  2. cking says:

    I love, love, love you for doing this series. I can’t wait to partake of thoughts and ideas to share with my YW.

  3. Deja says:

    Thank you so much for this. It’s exactly what I need. I’m teaching these lessons to the Beehives and they take so much out of me to prepare, though I do enjoy teaching. I love the way you approached this topic with honesty and specificity.

  4. Kirsten says:


  5. spunky says:

    Thank you so much for this! I am not in YW, but wish I would have had this lesson when I was a youth. I look forward to sharung this with the YW and leaders in my circle. Thank you!!

  6. Em says:

    I taught this lesson yesterday and it went really well, at least one of my girls really needed it.

    I had a stroke of inspiration right at the end and had the girls write down in their journals what their commitment for the week is. We have a chronic problem with girls not remembering their commitments and not following through because they forget. If everyone is doing the same thing I often have a presidency member text every girl to remind her but even then… So I’m thinking maybe at least they can look in their study journals to see what they were supposed to do. If anyone else is teaching YW, PLEASE share wisdom on how to do this challenge thing effectively.

    • Pie says:

      We have an (unofficial of course) facebook page for the young women and I post reminders and links to videos or conference talks on there throughout the week. I force myself to wait in silence for them to remember what their assignment is and if they did it, it is easy for me to get uncomfortable with the silence but when I wait they realize that they need to speak up to fill the silence because I’m not just going to carry on without their input. These lessons are for them, not just for me to read everything to them and check it off, they are so used to being passive and being talked at instead of engaging themselves.

  7. EmilyCC says:

    I love the idea of this series, Em! Thanks so much for putting it together.

    I think another helpful tool is Laura Compton’s article in our latest issue of Exponent II(pg 22), “New Lessons, Old Language” where she outlines the implicit patriarchy in the new youth curriculum and where we can make things more equal.

  8. April says:

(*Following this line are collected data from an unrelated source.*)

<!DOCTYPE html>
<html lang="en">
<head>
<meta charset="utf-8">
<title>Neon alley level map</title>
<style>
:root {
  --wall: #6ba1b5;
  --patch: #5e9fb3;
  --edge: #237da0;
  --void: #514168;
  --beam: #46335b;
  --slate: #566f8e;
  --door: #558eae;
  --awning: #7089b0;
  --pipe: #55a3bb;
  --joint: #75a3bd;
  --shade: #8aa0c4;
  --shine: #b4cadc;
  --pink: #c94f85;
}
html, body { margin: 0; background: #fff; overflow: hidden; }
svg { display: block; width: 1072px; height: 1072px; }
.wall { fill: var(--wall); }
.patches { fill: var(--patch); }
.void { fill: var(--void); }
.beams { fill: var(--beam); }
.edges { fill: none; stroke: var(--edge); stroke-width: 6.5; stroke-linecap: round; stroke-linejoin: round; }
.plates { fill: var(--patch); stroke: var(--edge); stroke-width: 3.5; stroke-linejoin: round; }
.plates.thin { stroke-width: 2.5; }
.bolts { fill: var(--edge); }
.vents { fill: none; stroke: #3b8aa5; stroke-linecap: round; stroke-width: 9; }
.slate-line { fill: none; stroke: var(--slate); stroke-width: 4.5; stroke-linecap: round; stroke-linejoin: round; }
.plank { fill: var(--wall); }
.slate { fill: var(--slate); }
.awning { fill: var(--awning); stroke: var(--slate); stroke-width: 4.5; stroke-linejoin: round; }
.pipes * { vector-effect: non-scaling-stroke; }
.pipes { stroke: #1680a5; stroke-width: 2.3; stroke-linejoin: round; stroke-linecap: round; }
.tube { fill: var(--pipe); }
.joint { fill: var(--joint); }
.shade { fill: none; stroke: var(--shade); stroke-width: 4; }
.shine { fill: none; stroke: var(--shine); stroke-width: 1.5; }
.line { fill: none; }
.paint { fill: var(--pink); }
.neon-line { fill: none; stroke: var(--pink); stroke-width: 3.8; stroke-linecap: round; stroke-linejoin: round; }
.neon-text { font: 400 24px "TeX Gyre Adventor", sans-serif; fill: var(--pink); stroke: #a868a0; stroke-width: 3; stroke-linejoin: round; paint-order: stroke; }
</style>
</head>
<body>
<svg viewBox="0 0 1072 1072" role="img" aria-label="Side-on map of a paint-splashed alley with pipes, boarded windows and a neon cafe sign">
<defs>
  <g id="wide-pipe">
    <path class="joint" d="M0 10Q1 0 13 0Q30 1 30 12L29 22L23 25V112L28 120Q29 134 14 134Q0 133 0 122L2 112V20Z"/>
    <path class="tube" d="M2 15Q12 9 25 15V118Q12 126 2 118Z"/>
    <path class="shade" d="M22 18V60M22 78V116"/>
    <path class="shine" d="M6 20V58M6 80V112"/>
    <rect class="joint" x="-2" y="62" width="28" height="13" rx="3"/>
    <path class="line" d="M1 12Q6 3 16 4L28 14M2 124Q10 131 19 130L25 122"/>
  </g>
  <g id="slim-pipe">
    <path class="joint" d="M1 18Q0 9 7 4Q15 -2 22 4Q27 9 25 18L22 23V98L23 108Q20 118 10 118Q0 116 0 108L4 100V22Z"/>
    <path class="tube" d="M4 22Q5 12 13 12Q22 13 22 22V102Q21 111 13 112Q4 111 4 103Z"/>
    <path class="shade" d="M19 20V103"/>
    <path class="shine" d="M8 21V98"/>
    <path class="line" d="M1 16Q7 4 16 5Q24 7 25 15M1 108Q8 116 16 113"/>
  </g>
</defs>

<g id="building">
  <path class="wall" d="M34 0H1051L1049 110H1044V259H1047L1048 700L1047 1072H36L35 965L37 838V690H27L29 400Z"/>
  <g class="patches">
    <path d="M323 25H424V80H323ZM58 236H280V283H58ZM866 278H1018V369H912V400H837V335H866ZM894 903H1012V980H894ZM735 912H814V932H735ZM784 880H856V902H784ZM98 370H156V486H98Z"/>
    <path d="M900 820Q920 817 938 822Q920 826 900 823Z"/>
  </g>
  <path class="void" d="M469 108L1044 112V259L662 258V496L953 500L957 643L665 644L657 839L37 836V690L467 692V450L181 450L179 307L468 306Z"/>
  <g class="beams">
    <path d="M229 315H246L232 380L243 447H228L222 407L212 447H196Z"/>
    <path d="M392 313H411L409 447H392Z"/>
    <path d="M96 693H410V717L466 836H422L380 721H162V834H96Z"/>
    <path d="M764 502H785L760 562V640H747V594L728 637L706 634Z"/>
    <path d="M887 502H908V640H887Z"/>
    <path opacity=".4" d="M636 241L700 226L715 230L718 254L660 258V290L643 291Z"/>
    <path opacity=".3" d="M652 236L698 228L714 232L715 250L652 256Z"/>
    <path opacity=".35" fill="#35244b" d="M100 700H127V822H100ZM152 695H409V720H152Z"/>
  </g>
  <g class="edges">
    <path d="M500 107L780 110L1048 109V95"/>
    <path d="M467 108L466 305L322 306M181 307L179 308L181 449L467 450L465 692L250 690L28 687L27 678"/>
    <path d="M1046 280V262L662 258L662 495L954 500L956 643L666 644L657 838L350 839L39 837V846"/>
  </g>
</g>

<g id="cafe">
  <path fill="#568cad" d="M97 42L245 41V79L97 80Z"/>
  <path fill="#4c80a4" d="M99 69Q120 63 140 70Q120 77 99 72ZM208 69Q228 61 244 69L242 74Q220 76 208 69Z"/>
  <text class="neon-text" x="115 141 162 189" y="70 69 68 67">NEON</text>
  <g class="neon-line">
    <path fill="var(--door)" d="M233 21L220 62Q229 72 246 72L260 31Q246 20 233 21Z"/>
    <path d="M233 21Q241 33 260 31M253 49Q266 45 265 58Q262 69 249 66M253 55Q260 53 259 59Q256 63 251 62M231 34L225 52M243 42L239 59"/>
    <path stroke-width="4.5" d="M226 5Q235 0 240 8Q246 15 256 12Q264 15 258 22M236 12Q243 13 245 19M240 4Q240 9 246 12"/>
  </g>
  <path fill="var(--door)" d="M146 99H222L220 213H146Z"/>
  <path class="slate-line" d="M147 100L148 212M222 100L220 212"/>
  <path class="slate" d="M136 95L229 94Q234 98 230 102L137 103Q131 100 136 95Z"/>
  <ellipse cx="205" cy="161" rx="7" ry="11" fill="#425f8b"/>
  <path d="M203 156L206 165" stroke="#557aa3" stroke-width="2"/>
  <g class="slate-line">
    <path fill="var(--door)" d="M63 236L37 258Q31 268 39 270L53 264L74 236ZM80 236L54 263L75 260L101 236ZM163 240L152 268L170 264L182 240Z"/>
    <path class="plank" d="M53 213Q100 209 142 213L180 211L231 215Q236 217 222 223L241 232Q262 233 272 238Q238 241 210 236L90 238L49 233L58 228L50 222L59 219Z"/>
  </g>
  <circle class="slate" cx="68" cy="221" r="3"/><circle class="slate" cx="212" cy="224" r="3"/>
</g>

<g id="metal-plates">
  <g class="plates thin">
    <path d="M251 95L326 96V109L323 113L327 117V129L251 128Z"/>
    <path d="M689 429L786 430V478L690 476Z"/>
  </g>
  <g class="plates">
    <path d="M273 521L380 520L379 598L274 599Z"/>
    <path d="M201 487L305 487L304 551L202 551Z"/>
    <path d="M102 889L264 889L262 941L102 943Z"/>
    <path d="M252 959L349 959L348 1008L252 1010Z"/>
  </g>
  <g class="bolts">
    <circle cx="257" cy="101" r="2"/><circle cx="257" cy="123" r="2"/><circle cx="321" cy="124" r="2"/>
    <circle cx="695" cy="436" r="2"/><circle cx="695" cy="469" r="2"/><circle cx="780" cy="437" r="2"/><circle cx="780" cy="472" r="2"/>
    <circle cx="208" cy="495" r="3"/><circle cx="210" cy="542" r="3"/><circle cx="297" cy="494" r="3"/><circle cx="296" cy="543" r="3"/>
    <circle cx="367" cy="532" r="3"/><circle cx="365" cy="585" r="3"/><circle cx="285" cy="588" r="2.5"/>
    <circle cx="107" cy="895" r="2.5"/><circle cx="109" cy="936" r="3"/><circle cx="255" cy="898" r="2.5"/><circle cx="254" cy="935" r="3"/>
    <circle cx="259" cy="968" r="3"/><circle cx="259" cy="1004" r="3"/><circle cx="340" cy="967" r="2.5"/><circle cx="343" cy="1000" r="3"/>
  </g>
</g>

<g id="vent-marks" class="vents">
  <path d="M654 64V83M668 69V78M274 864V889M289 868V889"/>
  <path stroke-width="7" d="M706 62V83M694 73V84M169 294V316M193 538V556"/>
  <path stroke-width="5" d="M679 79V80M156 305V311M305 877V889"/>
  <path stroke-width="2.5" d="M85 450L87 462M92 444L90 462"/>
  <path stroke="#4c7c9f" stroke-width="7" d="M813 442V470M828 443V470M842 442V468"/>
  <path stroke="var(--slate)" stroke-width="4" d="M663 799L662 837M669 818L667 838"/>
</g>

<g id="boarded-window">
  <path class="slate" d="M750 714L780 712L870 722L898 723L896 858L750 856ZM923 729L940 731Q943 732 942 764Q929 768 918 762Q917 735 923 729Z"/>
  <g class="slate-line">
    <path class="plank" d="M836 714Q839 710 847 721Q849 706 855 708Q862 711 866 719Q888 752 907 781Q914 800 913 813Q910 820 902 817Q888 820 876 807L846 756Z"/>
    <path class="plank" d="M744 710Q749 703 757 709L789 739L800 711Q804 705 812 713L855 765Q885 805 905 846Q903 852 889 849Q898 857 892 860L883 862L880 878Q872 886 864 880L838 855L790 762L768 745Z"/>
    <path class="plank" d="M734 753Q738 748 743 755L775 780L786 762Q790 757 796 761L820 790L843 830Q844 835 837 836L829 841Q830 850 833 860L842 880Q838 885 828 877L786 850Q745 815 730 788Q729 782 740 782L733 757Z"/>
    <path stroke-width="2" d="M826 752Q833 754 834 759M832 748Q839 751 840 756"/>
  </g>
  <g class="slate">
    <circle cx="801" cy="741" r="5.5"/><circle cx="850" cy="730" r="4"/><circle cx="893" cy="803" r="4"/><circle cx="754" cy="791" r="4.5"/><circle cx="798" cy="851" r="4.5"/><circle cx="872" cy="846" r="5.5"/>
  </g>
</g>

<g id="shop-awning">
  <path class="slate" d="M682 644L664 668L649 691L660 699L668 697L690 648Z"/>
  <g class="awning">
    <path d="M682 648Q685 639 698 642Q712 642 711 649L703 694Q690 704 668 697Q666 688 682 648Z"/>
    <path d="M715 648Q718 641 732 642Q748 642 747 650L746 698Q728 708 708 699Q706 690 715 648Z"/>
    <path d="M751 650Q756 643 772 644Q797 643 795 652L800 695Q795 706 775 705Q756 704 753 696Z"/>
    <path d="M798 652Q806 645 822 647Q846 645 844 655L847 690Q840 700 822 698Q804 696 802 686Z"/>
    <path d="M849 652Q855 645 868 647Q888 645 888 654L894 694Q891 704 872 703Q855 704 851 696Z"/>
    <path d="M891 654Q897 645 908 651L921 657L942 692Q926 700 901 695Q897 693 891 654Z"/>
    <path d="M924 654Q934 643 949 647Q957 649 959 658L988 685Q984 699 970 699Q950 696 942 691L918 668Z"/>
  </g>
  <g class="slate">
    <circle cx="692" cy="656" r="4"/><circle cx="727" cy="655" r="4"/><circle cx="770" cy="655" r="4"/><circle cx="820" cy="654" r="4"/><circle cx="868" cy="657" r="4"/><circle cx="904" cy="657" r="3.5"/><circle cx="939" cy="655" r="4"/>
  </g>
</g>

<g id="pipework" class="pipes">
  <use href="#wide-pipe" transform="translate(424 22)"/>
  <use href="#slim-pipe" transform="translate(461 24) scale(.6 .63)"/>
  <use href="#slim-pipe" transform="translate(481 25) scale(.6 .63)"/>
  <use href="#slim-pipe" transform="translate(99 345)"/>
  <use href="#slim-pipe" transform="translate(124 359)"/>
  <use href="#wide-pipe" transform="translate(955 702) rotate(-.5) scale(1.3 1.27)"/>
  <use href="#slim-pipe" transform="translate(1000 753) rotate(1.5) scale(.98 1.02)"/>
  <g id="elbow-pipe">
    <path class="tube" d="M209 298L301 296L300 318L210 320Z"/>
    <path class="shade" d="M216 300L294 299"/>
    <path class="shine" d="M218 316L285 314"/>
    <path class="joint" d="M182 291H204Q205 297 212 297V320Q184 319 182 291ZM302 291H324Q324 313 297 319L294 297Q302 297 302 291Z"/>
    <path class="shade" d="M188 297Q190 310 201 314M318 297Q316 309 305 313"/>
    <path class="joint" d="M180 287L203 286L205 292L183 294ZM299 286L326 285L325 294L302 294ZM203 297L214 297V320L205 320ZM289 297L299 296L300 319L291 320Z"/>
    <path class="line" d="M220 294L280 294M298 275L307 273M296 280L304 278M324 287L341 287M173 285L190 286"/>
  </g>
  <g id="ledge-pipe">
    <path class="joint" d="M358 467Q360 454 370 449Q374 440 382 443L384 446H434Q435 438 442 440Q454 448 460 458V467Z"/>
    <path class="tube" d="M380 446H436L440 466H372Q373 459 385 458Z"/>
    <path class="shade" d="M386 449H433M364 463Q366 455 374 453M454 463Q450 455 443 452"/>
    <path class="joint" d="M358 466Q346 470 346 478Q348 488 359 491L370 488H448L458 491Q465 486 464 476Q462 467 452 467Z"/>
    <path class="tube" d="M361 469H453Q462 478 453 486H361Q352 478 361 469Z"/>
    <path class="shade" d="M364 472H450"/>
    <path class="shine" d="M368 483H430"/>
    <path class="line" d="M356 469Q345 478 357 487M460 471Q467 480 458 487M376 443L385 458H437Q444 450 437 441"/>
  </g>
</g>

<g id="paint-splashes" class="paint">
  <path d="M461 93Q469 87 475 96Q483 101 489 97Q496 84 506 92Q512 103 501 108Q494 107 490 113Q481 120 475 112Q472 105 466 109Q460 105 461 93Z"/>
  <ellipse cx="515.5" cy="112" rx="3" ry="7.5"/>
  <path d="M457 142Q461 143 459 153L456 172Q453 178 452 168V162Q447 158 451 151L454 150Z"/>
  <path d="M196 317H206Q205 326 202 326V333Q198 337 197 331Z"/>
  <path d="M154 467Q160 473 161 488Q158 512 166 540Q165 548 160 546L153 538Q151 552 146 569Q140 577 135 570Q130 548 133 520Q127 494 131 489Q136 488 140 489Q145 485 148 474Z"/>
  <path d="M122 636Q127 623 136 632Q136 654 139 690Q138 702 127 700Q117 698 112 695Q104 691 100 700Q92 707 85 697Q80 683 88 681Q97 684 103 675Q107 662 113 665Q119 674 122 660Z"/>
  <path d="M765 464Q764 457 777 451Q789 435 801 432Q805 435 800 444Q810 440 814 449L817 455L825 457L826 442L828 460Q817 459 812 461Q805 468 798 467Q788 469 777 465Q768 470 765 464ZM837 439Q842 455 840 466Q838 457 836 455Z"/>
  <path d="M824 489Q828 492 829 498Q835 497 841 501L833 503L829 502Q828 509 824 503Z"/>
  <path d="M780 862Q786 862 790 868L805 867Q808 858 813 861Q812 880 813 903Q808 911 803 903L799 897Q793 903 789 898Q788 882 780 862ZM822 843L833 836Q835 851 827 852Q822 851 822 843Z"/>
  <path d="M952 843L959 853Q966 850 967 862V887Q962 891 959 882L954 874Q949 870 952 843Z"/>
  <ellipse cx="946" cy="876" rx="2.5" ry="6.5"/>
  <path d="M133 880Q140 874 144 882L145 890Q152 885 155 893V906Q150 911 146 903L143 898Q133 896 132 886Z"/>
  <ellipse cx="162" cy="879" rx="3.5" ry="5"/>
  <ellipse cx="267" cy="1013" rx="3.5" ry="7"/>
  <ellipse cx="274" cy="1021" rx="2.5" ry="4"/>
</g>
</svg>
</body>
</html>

    Great lesson! I love how you have incorporated writing. We had a recent discussion about how to make church more accessible to introverts, and I think balancing more extroverted activities with writing activities could be one way to accomplish this. http://www.the-exponent.com/an-introvert-in-the-church/

  9. Natasha says:

    Hold a RS/YW combined activity, invite the nearly-RS aged girls to a few activities before they turn 18, find out their interests and include them in discussions, make friends with them.

    I felt the same when I turned 18, because it seemed like nothing in RS applied to me. The ward I’m in now seems to have done a better job, because one recently turned 18 sister said that at the heart of it, RS is just like YW, just more opportunities to meet interesting people. 🙂

    I would also say that it’s important to make references to experiences outside of motherhood or marriage. Yes, these are huge aspects of many of our lives, but not for all.

    1love org

  10. Pie says:

    Thanks for this series!! This is such a valuable resource, I have been checking regularly for the May lesson to appear. I don’t feel comfortable teaching about Joseph Smith (fortunately I only teach on Fast Sunday), so I am teaching the lesson on personal revelation, but using the quotes and techniques you suggested Em. Thank you!

Leave a Reply

This site uses Akismet to reduce spam. Learn how your comment data is processed.